Many people think they don’t have the mobility to do these, but if you can do a bodyweight squat, you can do a pistol squat, Kollath says.  

"The thing people don’t think about is the hip compression strength on the non-squatting leg. You must lift that leg up high enough to not hit the floor, so many people don’t have the strength in the hip flexor to lift the foot up,” she says.

That’s the hardest part. But it can be trained.

Start pistol squats while standing on a box, with the non-squatting leg hanging off the side; this way, you don’t have to hold that leg up as high. Also practice isometric holds – holding the bottom position with the non-squatting leg held up as long as possible to build strength in the hip flexors. Hold onto the wall or rack if you need help with balance. Progress to just the eccentric (lowering) movement. Over time, you’ll get the full shebang. 


Man doing jump squats on a plyo box

Jump squats train explosive power. Kollath does them at the beginning of the workout right after warm-ups. Instead of doing 50 jump squats in a row, she recommends doing sets of two to three with a 30- or 60-second rest between reps. You want your jump squats as fresh as possible. Jump. Explode. Rest. Repeat.

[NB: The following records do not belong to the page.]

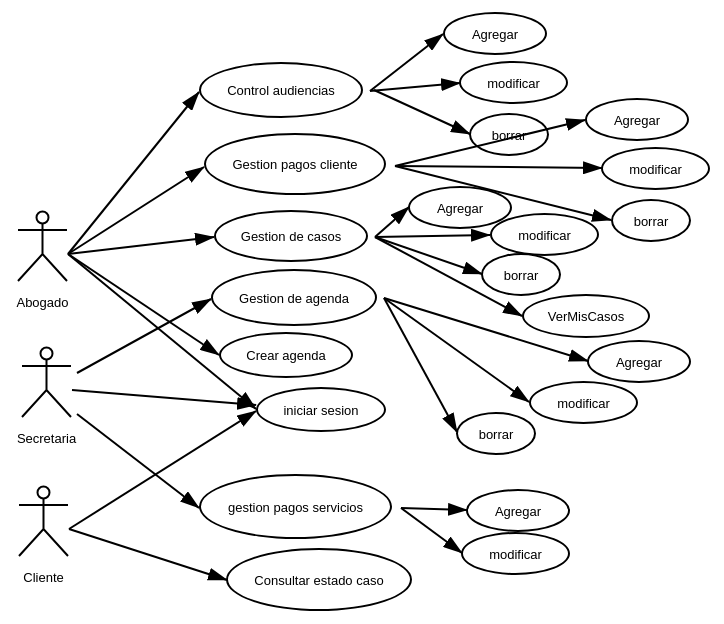
<!DOCTYPE html>
<html lang="es">
<head>
<meta charset="utf-8">
<title>Diagrama de casos de uso</title>
<style>
  :root { --ink: #000; --paper: #fff; }
  * { box-sizing: border-box; margin: 0; }
  body { width: 724px; height: 624px; overflow: hidden; background: var(--paper); }
  .diagram {
    position: relative; width: 724px; height: 624px; overflow: hidden;
    color: var(--ink); font: 13px/16px "Liberation Sans", Arial, sans-serif;
  }
  .use-case {
    position: absolute; left: var(--x); top: var(--y); width: var(--w); height: var(--h);
    display: flex; align-items: center; justify-content: center; padding-top: 2px;
    border: 2px solid var(--ink); border-radius: 50%; background: var(--paper); white-space: nowrap;
  }
  .action { --w: 104px; --h: 43px; }
  .modify { --w: 109px; }
  .delete { --w: 80px; }
  .actor {
    position: absolute; left: var(--x); top: var(--y); width: 61px;
    display: flex; flex-direction: column; align-items: center; gap: 12px;
  }
  .actor svg { display: block; width: 51px; height: 73px; }
  .links { position: absolute; inset: 0; }
  .links line { stroke: var(--ink); stroke-width: 2; marker-end: url(#arrow); }
  .arrowhead { fill: var(--ink); }
  .stick { fill: none; stroke: var(--ink); stroke-width: 2; }
</style>
</head>
<body>
<main class="diagram">

  <figure class="actor" style="--x:12px;--y:210px">
    <svg viewBox="0 0 51 73" aria-hidden="true">
      <defs>
        <g id="stick-figure" class="stick">
          <circle cx="25.5" cy="7.5" r="6"/>
          <path d="M25.5 13.5V44M1 20H50M1 71L25.5 44L50 71"/>
        </g>
      </defs>
      <use href="#stick-figure"/>
    </svg>
    <figcaption>Abogado</figcaption>
  </figure>
  <figure class="actor" style="--x:16px;--y:346px">
    <svg viewBox="0 0 51 73" aria-hidden="true"><use href="#stick-figure"/></svg>
    <figcaption>Secretaria</figcaption>
  </figure>
  <figure class="actor" style="--x:13px;--y:485px">
    <svg viewBox="0 0 51 73" aria-hidden="true"><use href="#stick-figure"/></svg>
    <figcaption>Cliente</figcaption>
  </figure>

  <section aria-label="Casos de uso">
    <div class="use-case" style="--x:199px;--y:62px;--w:164px;--h:56px">Control audiencias</div>
    <div class="use-case" style="--x:204px;--y:133px;--w:182px;--h:62px">Gestion pagos cliente</div>
    <div class="use-case" style="--x:214px;--y:210px;--w:154px;--h:52px">Gestion de casos</div>
    <div class="use-case" style="--x:211px;--y:269px;--w:166px;--h:57px">Gestion de agenda</div>
    <div class="use-case" style="--x:219px;--y:332px;--w:134px;--h:46px">Crear agenda</div>
    <div class="use-case" style="--x:256px;--y:387px;--w:130px;--h:45px">iniciar sesion</div>
    <div class="use-case" style="--x:199px;--y:474px;--w:193px;--h:65px">gestion pagos servicios</div>
    <div class="use-case" style="--x:226px;--y:548px;--w:186px;--h:63px">Consultar estado caso</div>
  </section>

  <section aria-label="Acciones de audiencias">
    <div class="use-case action" style="--x:443px;--y:12px">Agregar</div>
    <div class="use-case action modify" style="--x:459px;--y:61px">modificar</div>
    <div class="use-case action delete" style="--x:469px;--y:113px">borrar</div>
  </section>

  <section aria-label="Acciones de pagos de cliente">
    <div class="use-case action" style="--x:585px;--y:98px">Agregar</div>
    <div class="use-case action modify" style="--x:601px;--y:147px">modificar</div>
    <div class="use-case action delete" style="--x:611px;--y:199px">borrar</div>
  </section>

  <section aria-label="Acciones de casos">
    <div class="use-case action" style="--x:408px;--y:186px">Agregar</div>
    <div class="use-case action modify" style="--x:490px;--y:213px">modificar</div>
    <div class="use-case action delete" style="--x:481px;--y:253px">borrar</div>
    <div class="use-case action" style="--x:522px;--y:294px;--w:128px;--h:44px">VerMisCasos</div>
  </section>

  <section aria-label="Acciones de agenda">
    <div class="use-case action" style="--x:587px;--y:340px">Agregar</div>
    <div class="use-case action modify" style="--x:529px;--y:381px">modificar</div>
    <div class="use-case action delete" style="--x:456px;--y:412px">borrar</div>
  </section>

  <section aria-label="Acciones de pagos de servicios">
    <div class="use-case action" style="--x:466px;--y:489px">Agregar</div>
    <div class="use-case action modify" style="--x:461px;--y:532px">modificar</div>
  </section>

  <svg class="links" width="724" height="624" viewBox="0 0 724 624" aria-hidden="true">
    <defs>
      <marker id="arrow" markerUnits="userSpaceOnUse" markerWidth="20" markerHeight="13" refX="19" refY="6.5" orient="auto">
        <polygon class="arrowhead" points="0,0 20,6.5 0,13"/>
      </marker>
    </defs>
    <g id="abogado-links">
      <line x1="68" y1="254" x2="199" y2="92"/>
      <line x1="68" y1="254" x2="204" y2="167"/>
      <line x1="68" y1="254" x2="214" y2="237"/>
      <line x1="68" y1="254" x2="219" y2="355"/>
      <line x1="68" y1="254" x2="256" y2="409"/>
    </g>
    <g id="secretaria-links">
      <line x1="77" y1="373" x2="211" y2="299"/>
      <line x1="72" y1="390" x2="256" y2="405"/>
      <line x1="77" y1="414" x2="199" y2="508"/>
    </g>
    <g id="cliente-links">
      <line x1="69" y1="529" x2="256" y2="411"/>
      <line x1="69" y1="529" x2="227" y2="580"/>
    </g>
    <g id="audiencias-links">
      <line x1="370" y1="91" x2="443" y2="34"/>
      <line x1="370" y1="91" x2="460" y2="83"/>
      <line x1="374" y1="90" x2="470" y2="134"/>
    </g>
    <g id="pagos-cliente-links">
      <line x1="395" y1="166" x2="585" y2="120"/>
      <line x1="395" y1="166" x2="602" y2="168"/>
      <line x1="395" y1="166" x2="611" y2="220"/>
    </g>
    <g id="casos-links">
      <line x1="375" y1="237" x2="409" y2="207"/>
      <line x1="375" y1="237" x2="490" y2="235"/>
      <line x1="375" y1="237" x2="482" y2="274"/>
      <line x1="375" y1="237" x2="522" y2="316"/>
    </g>
    <g id="agenda-links">
      <line x1="384" y1="298" x2="588" y2="361"/>
      <line x1="384" y1="298" x2="529" y2="402"/>
      <line x1="384" y1="298" x2="457" y2="432"/>
    </g>
    <g id="pagos-servicios-links">
      <line x1="401" y1="508" x2="467" y2="510"/>
      <line x1="401" y1="508" x2="462" y2="553"/>
    </g>
  </svg>
</main>
</body>
</html>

"Most people who want to do a jump squat are trying to gain explosive power in those fast twitch muscle fibers. Doing 50 in a row is endurance. Instead, do one rep at a time as fast as you can,” she says. 

You can do jump squats on the floor or on a box.


Think of these as a lateral lunge squat, where you start with your feet wide, keep upright, and lunge to the side. The goal is to eventually get as deep as you can, while keeping torso upright. Keep the extended leg’s foot facing forward and flat on the ground. When the adductor mobility runs out, you can add range of motion by twisting on that heel and lifting its toes toward the ceiling. A Cossack squat is great for hip and adductor strength and mobility.  

Want even more of a challenge? The advanced variation of a Cossack squat is the Cossack squat touch down, where you fully sit your butt onto the floor. 


These are another good way to destroy the quads – and another higher-skilled movement that really maxes out the concept of “knees over toes.” Shrimp squats are like knees-over-toes/sissy squats, except harder because they’re on one leg. 


Belt squats allow you to add volume and variation to your squat training and train around upper body injuries or limitations (shoulder, back, elbow, wrist). Simply attach the Belt Squat Attachment to your power rack, slip into the belt, and squat without getting your upper body too involved. Belt squats allow for strength training with minimal tension on your spine. They offer a greater challenge than traditional squatting, due to the constant resistance.  

Man doing belt squats

To achieve proper depth, make sure that you have the correct length belt and the chain set up correctly. If your belt is too long, you can set up plates or a platform to obtain the right height for more effective movement. Use a Cable Catch Attachment to allow you to start from the top of your squat. Starting from the bottom is not difficult when lifting sub-maximal weight, so this attachment comes in handy when you are pushing your limits.